- If you have immediate family members with bipolar disorder, you are five to ten times more likely to develop it than someone who does not, according to mental health charity, Rethink.
Chemicals in the brain
- It is understood that a chemical imbalance in the brain can affect mood and behaviour, and could lead to the development of depression or mania.
Diagnosing bipolar disorder
If your GP believes you might have bipolar disorder, they will refer you to a psychiatrist.
Your psychiatrist will then assess you, questioning the extent to which bipolar disorder could be affecting your life. You will be asked about specific symptoms and triggers, when you first experienced them, and how long they last for. They will want to know how you respond in the build up to the; extreme mania or; depressive episodes. You will also be asked about your family history and medical background.
Treatments for bipolar disorder
Without treatment, bipolar disorder-related episodes can last for between three and six months (mania) and six and 12 months (depression). With treatment, both types of episode can be limited to around three months.
Bipolar disorder is treated with a combination of approaches, including:
- Preventative medication to prevent mania, hypomania and depression – often referred to as mood stabilisers, taken daily over the long term.
- Responsive medication to treat symptoms when they appear.
- Psychological treatment including talking therapies, like Cognitive Behavioural Therapy (CBT) which deal with depression and can improve personal relationships.
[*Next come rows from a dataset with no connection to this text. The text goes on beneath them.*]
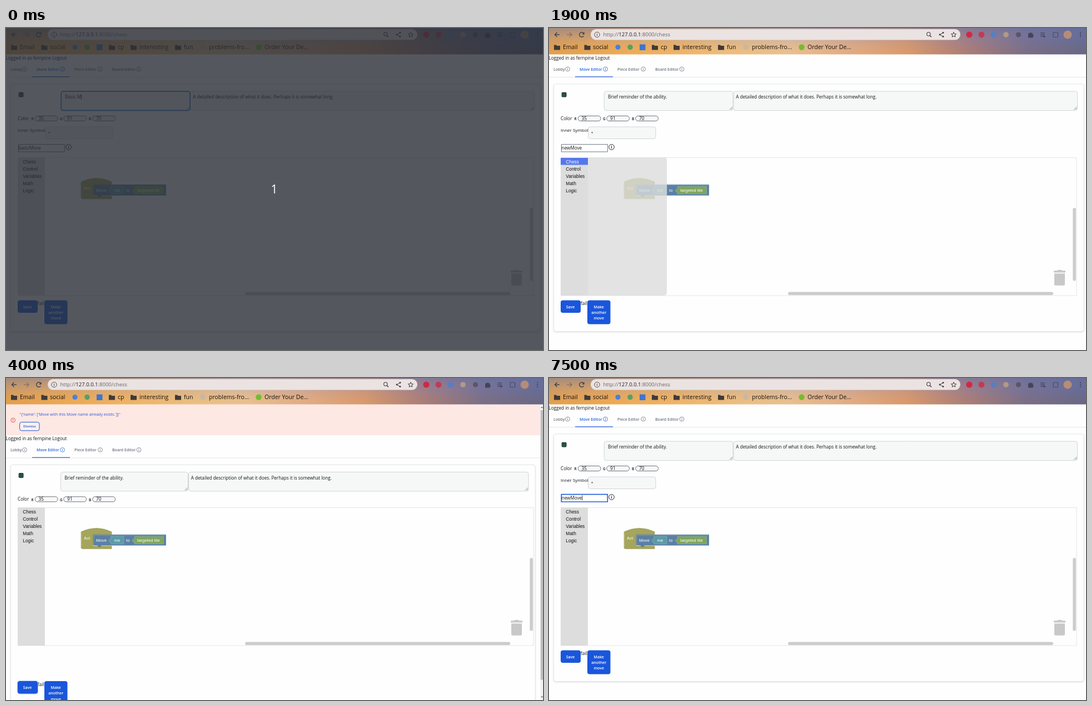
Animation, 966 px wide and 580 px high, one loop 8000 ms. Source, as an HTML page with a canvas:

```html
<!DOCTYPE html>
<html lang="en">
<head>
<meta charset="utf-8">
<title>Move editor</title>
<style>
html, body { margin: 0; width: 100%; height: 100%; overflow: hidden; background: #fefefe; }
canvas { display: block; width: 966px; height: 580px; }
</style>
</head>
<body>
<canvas id="stage" width="966" height="580"></canvas>
<script>
const ctx = document.getElementById('stage').getContext('2d');
const LOOP = 8000;
const UI = '"Open Sans", "Noto Sans", sans-serif';
const ARIAL = '"Liberation Sans", Arial, sans-serif';
const INK = '#141414', BLUE = '#1a56db', DARK_BLUE = '#1e429f', RING = '#a4cafe', LINE = '#d1d5d8';
let t = 0;

const during = (from, to) => t >= from && t < to;

// y is the middle of the capital letters
function text(s, x, y, size = 8.15, color = INK, { weight = 400, font = UI, align = 'left' } = {}) {
  ctx.font = `${weight} ${size}px ${font}`;
  ctx.textAlign = align;
  ctx.fillStyle = color;
  ctx.fillText(s, x, y + size * 0.36);
  return ctx.measureText(s).width;
}

function box(x, y, x2, y2, r, fill, stroke, width = 1) {
  ctx.beginPath();
  ctx.roundRect(x, y, x2 - x, y2 - y, r);
  paint(fill, stroke, width);
}

function paint(fill, stroke, width = 1) {
  if (fill) { ctx.fillStyle = fill; ctx.fill(); }
  if (stroke) { ctx.strokeStyle = stroke; ctx.lineWidth = width; ctx.stroke(); }
}

function disc(x, y, r, fill, stroke, width = 1) {
  ctx.beginPath();
  ctx.arc(x, y, r, 0, Math.PI * 2);
  paint(fill, stroke, width);
}

function line(color, width, ...points) {
  ctx.beginPath();
  for (let i = 0; i < points.length; i += 2) ctx.lineTo(points[i], points[i + 1]);
  paint(null, color, width);
}

function shape(d, fill, stroke, width = 1) {
  const path = new Path2D(d);
  if (fill) { ctx.fillStyle = fill; ctx.fill(path); }
  if (stroke) { ctx.strokeStyle = stroke; ctx.lineWidth = width; ctx.stroke(path); }
}

function gradient(x, y, x2, y2, stops) {
  const g = ctx.createLinearGradient(x, y, x2, y2);
  stops.forEach((c, i) => g.addColorStop(i / (stops.length - 1), c));
  return g;
}

function info(x, y, r, color) {
  disc(x, y, r, null, color, r / 5);
  ctx.fillStyle = color;
  const w = r / 4.5;
  ctx.fillRect(x - w / 2, y - r * 0.15, w, r * 0.65);
  ctx.fillRect(x - w / 2, y - r * 0.5, w, w);
}

function folder(x) {
  shape(`M${x} 30.5h4l1.2 1.5h5.8v7.5h-11z`, '#3f3a3a');
}

function sky() {
  ctx.fillStyle = gradient(0, 0, 966, 0, ['#e3a04c', '#efab55', '#f2b666', '#efc384', '#ecc69a', '#e3b08c', '#d99a70', '#a2797f', '#6a6890', '#56608f']);
  ctx.fillRect(0, 0, 966, 47.5);
  ctx.fillStyle = gradient(0, 0, 0, 47, ['rgba(110,120,165,.55)', 'rgba(150,140,165,.25)', 'rgba(230,150,60,.12)']);
  ctx.fillRect(0, 0, 966, 47.5);
}

function toolbar() {
  const ink = '#3b3b42';
  line(ink, 1.3, 14.5, 8, 10.5, 12, 14.5, 16);
  line(ink, 1.3, 10.5, 12, 19, 12);
  line('rgba(70,65,75,.45)', 1.3, 37, 8, 41, 12, 37, 16);
  line('rgba(70,65,75,.45)', 1.3, 32, 12, 41, 12);
  ctx.beginPath();
  ctx.arc(59, 12, 4.2, 0.6, 5.5);
  paint(null, ink, 1.4);
  shape('M63.6 7.2v4.2h-4.2z', ink);

  box(75, 2, 740, 21.5, 10, '#ebe3e2');
  info(86.5, 12, 4.7, '#4a4a50');
  let x = 97.5;
  x += text('http://', x, 12, 9.5, '#66646a');
  x += text('127.0.0.1', x, 12, 9.5, '#1e1e22');
  text(':8000/chess', x, 12, 9.5, '#66646a');

  disc(682.8, 11, 3.2, null, ink, 1.1);
  line(ink, 1.3, 685, 13.5, 688, 16.3);
  line(ink, 1, 709, 8.5, 703, 12, 709, 15.5);
  for (const [a, b] of [[709, 8.5], [703, 12], [709, 15.5]]) disc(a, b, 1.4, ink);
  ctx.beginPath();
  for (let i = 0; i < 10; i++) {
    const a = -Math.PI / 2 + i * Math.PI / 5, r = i % 2 ? 2.1 : 4.8;
    ctx.lineTo(728 + r * Math.cos(a), 12.3 + r * Math.sin(a));
  }
  ctx.closePath();
  paint(null, ink, 1);

  disc(756, 12, 5.6, '#cf2945');
  disc(778, 12, 5.4, '#c23a54');
  disc(800, 12, 5.3, '#587fc0');
  disc(822, 12, 4.8, '#b19a86');
  disc(844.5, 12, 4.6, '#5b5568');
  shape('M862 9.5h3a1.6 1.6 0 1 1 3.2 0h2.300v3a1.500 1.500 0 1 1 0 3v2h-8.500z', '#46435a');
  for (const y of [9, 12, 15]) line('#45435c', 1.2, 884, y, y > 14 ? 889 : 892, y);
  shape('M889.5 13l4.500 2.300-4.500 2.300z', '#45435c');
  box(907, 8, 915.5, 16.5, 1, null, '#4c4a63', 1.2);
  disc(933, 12, 7.5, '#b48d78');
  for (const y of [8.5, 12, 15.5]) disc(956, y, 1, '#3a3d5c');
}

function bookmarks() {
  [9, 63.5, 185, 224, 304].forEach(folder);
  disc(124, 34.5, 4.6, '#4a80dc');
  disc(146, 34.5, 4.8, '#57a066');
  box(163, 29.5, 173.5, 40, 0, '#3d75d0');
  disc(354, 34.5, 5, '#c8b7a4');
  disc(454.5, 34.5, 5.2, '#72bd2f');
  const labels = [['Email', 25], ['social', 79], ['cp', 201], ['interesting', 240], ['fun', 320], ['problems-fro…', 365], ['Order Your De…', 465]];
  for (const [s, x] of labels) text(s, x, 34.5, 10.5, '#17130f');
}

function tabs() {
  text('Logged in as fernpine Logout', -0.5, 54);
  ctx.fillStyle = '#e4e6e9';
  ctx.fillRect(0, 88, 966, 1);
  const hover = during(5800, 5900);
  const tab = (s, x, icon, color) => {
    text(s, x, 74, 7, color, { weight: 600 });
    info(icon, 74, 3.9, color);
  };
  const grey = '#6b7280';
  tab('Lobby', 8, 33.5, grey);
  tab('Move Editor', 55, 101.5, '#2563d9');
  tab('Piece Editor', 123, 169.5, hover ? '#3f4754' : grey);
  tab('Board Editor', 191, 239, grey);
  if (hover) { ctx.fillStyle = LINE; ctx.fillRect(115, 87, 68, 1.3); }
  ctx.fillStyle = '#2f68dc';
  ctx.fillRect(47, 87.2, 68, 1.3);
}

function field(x, x2, s, pad, focused, caret) {
  box(x + 0.5, 114, x2 - 0.5, 148.5, 4, '#f6f8f7', focused ? '#3b7ae0' : LINE, focused ? 1.6 : 1);
  const w = text(s, x + pad, 124.5);
  if (caret) line('#111', 0.8, x + pad + w + 0.6, 120, x + pad + w + 0.6, 129);
  line('#666', 0.7, x2 - 6.5, 147, x2 - 1.5, 142);
  line('#666', 0.7, x2 - 3.8, 147, x2 - 1.5, 144.7);
}

function number(label, x, value) {
  text(label, x - 6.5, 163.8, 6.4, INK, { weight: 600 });
  box(x + 0.3, 158.4, x + 41, 167.5, 4.2, '#f7f8f8', '#5d636b', 0.9);
  text(value, x + 6.5, 163, 8.3);
}

function moveName() {
  if (t < 200) return 'Basic M';
  if (t < 300) return 'Basic Mov';
  return t < 1800 ? 'Basic Move' : 'Brief reminder of the ability.';
}

function form(error) {
  const right = error ? 952 : 962;
  ctx.save();
  ctx.shadowColor = 'rgba(0,0,0,.16)';
  ctx.shadowBlur = 3;
  ctx.shadowOffsetY = 1;
  box(8.5, 101, right, 546.5, 4, '#fefefe');
  ctx.restore();
  box(8.5, 101, right, 546.5, 4, null, '#e3e5e8', 0.9);

  box(23.2, 116.2, 31, 124, 1, '#235b46', '#1d2723', 1);
  text('+', 25, 119.5, 4.5, '#07130e');

  const split = error ? 328 : 331.5;
  const describe = during(600, 1700);
  field(error ? 98 : 98.7, split, moveName(), 7.3, t < 600, t < 600);
  field(split, error ? 940.5 : 951, 'A detailed description of what it does. Perhaps it is somewhat long.', 4.7, describe, during(600, 1200));
  if (t < 600) box(99.2, 114, 331, 148.5, 4, null, '#3b7ae0', 1.6);

  text('Color', 21, 163);
  number('R', 52, '35');
  number('G', 103.5, '91');
  number('B', 155.5, '70');
  if (during(5600, 5700)) {
    shape('M184 162l2.200-2.600 2.200 2.600zM184 164l2.200 2.600 2.200-2.600z', '#333');
  }

  text('Inner Symbol', 21, 183.7, 8);
  box(70.5, 178, 192, 199.5, 4, '#f6f8f7', LINE);
  text('+', 75.8, 188.5, 7);

  const editing = t >= 7500;
  box(22.3, 209.7, 105.3, 223, 0, '#fff', editing ? '#2563d9' : '#5f6670', editing ? 1.7 : 0.9);
  const w = text(t < 1800 ? 'basicMove' : 'newMove', 22.7, 216);
  if (editing) line('#111', 0.8, 23.4 + w, 211.5, 23.4 + w, 220.5);
  info(112.5, 214.5, 4.8, '#171717');
}

function buttons(error) {
  const saving = during(3800, 4000);
  const x = saving ? 87 : 69;
  const white = { weight: 600, align: 'center' };
  text(saving ? 'saving...' : 'fail', 57, 496.5, 8.15);
  if (during(3800, 6300)) box(20, 489.5, 58, 514, 5, RING);
  box(21, 490.5, 57, 513, 4, during(3200, 4000) ? DARK_BLUE : BLUE);
  text('Save', 38.5, 502, 7, '#fff', white);
  box(x, 490.5, x + 41.5, 533.5, 4, BLUE);
  ['Make', 'another', 'move'].forEach((s, i) => text(s, x + 20.7, 502 + i * 10.4, 7, '#fff', white));
}

function blocks() {
  const olive = '#a5a55b', blue = '#5b80a5', teal = '#5b9ba5', green = '#80a55b';
  const label = (s, x, y) => text(s, x, y, 7.8, '#fff', { font: ARIAL });
  shape('M135 277Q162.500 264 190 277V282H157V302.700H190V307.700H138Q135 307.700 135 304.700Z', olive, '#92924f', 0.6);
  line('#c4c48f', 0.7, 135.6, 304, 135.6, 277.3);
  shape('M157 282.300H287.500V301.300H172l-2.300 2.700h-3l-2.300-2.700H159.500Q157 301.300 157 299Z', blue, '#4b6f94', 0.6);
  line('#8ca6c0', 0.7, 157.7, 299, 157.7, 283, 287, 283);
  const value = (x, x2, color) => {
    shape(`M${x} 285.300H${x2}V299H${x}V295.500C${x - 4.5} 297 ${x - 4.5} 288.500 ${x} 290.500Z`, color, '#8fb3b5', 0.6);
  };
  value(188.5, 212, teal);
  value(231, 283.5, green);
  label('Act', 140, 288.3);
  label('Move', 162, 292);
  label('me', 194.5, 292.3);
  label('to', 216, 292);
  label('targeted tile', 236, 292.3);
}

function workspace() {
  box(21.5, 233.5, 949, 482, 0, '#fefefe', '#e2e2e2', 0.9);
  blocks();
  box(430, 475.5, 907, 481, 2.8, '#ccc');
  box(942.3, 324, 947.8, 455.5, 2.8, '#ccc');
  shape('M908 440.500v-2.500q0-1 1-1h5.500v-1.200h8v1.200h5.500q1 0 1 1v2.500zM909 442.300h19v19.500q0 2-2 2h-15q-2 0-2-2z', '#c8c8c8');

  const open = during(1700, 2600);
  if (open) box(70, 233, 212, 482, [0, 5, 5, 0], 'rgba(221,221,221,.8)');
  ctx.fillStyle = '#ddd';
  ctx.fillRect(21, 233, 49, 249);
  if (open || during(1600, 1700)) {
    ctx.fillStyle = open ? '#5577ee' : '#e6e6e6';
    ctx.fillRect(21, 234, 49, 12.5);
  }
  ['Chess', 'Control', 'Variables', 'Math', 'Logic'].forEach((s, i) =>
    text(s, 30.3, 240.6 + i * 13.05, 8.3, open && !i ? '#fff' : '#111', { font: ARIAL }));
}

function banner() {
  ctx.fillStyle = '#fde8e4';
  ctx.fillRect(0, 47.5, 961, 55.7);
  text('"{\'name\': [\'Move with this Move name already exists.\']}"', 24.3, 65.3, 7.1, '#2f58dc');
  disc(12.7, 76, 3.8, null, '#dc4a3e', 0.9);
  line('#dc4a3e', 0.9, 12.7, 73.8, 12.7, 76.6);
  line('#dc4a3e', 0.9, 12.7, 77.4, 12.7, 78.3);
  const hover = t >= 6100;
  if (t >= 6300) box(21, 77.5, 63, 97.5, 5, RING);
  box(24.6, 79.6, 60, 94.8, 3.5, hover ? DARK_BLUE : '#fdf0ed', BLUE, 1);
  text('Dismiss', 42.3, 87.3, 6.1, hover ? '#fff' : BLUE, { weight: 600, align: 'center' });
}

function scrollbar() {
  ctx.fillStyle = '#f3f3f3';
  ctx.fillRect(961, 47.5, 5, 533);
  ctx.fillStyle = '#bdbdbd';
  ctx.fillRect(961.7, 58, 4.3, 485.5);
  shape('M962 54l2-2.500 2 2.500zM962 573.500l2 2.500 2-2.500z', '#666');
}

function draw() {
  const error = during(4000, 6500);
  ctx.fillStyle = '#fefefe';
  ctx.fillRect(0, 0, 966, 580);

  ctx.save();
  if (error) ctx.translate(0, 55.4);
  tabs();
  form(error);
  buttons(error);
  ctx.restore();

  workspace();
  if (error) { banner(); scrollbar(); }
  sky();
  toolbar();
  bookmarks();

  if (t < 100) {
    ctx.fillStyle = 'rgba(42,47,54,.8)';
    ctx.fillRect(0, 0, 966, 580);
    text('1', 482.5, 290.5, 21, '#fff', { align: 'center' });
  }
}

const start = performance.now();
function tick() {
  t = (performance.now() - start) % LOOP;
  draw();
  requestAnimationFrame(tick);
}
tick();
</script>
</body>
</html>
```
- Lifestyle changes, including exercise, activity planning, dietary amendments and a focus on sleep patterns.
- As with all mental health issues, don’t expect a quick fix solution. Following the medical advice of your doctors and making a few lifestyle changes should show positive results over time.
If you have a bipolar-related question, don't hesitate to ask our experts for specific support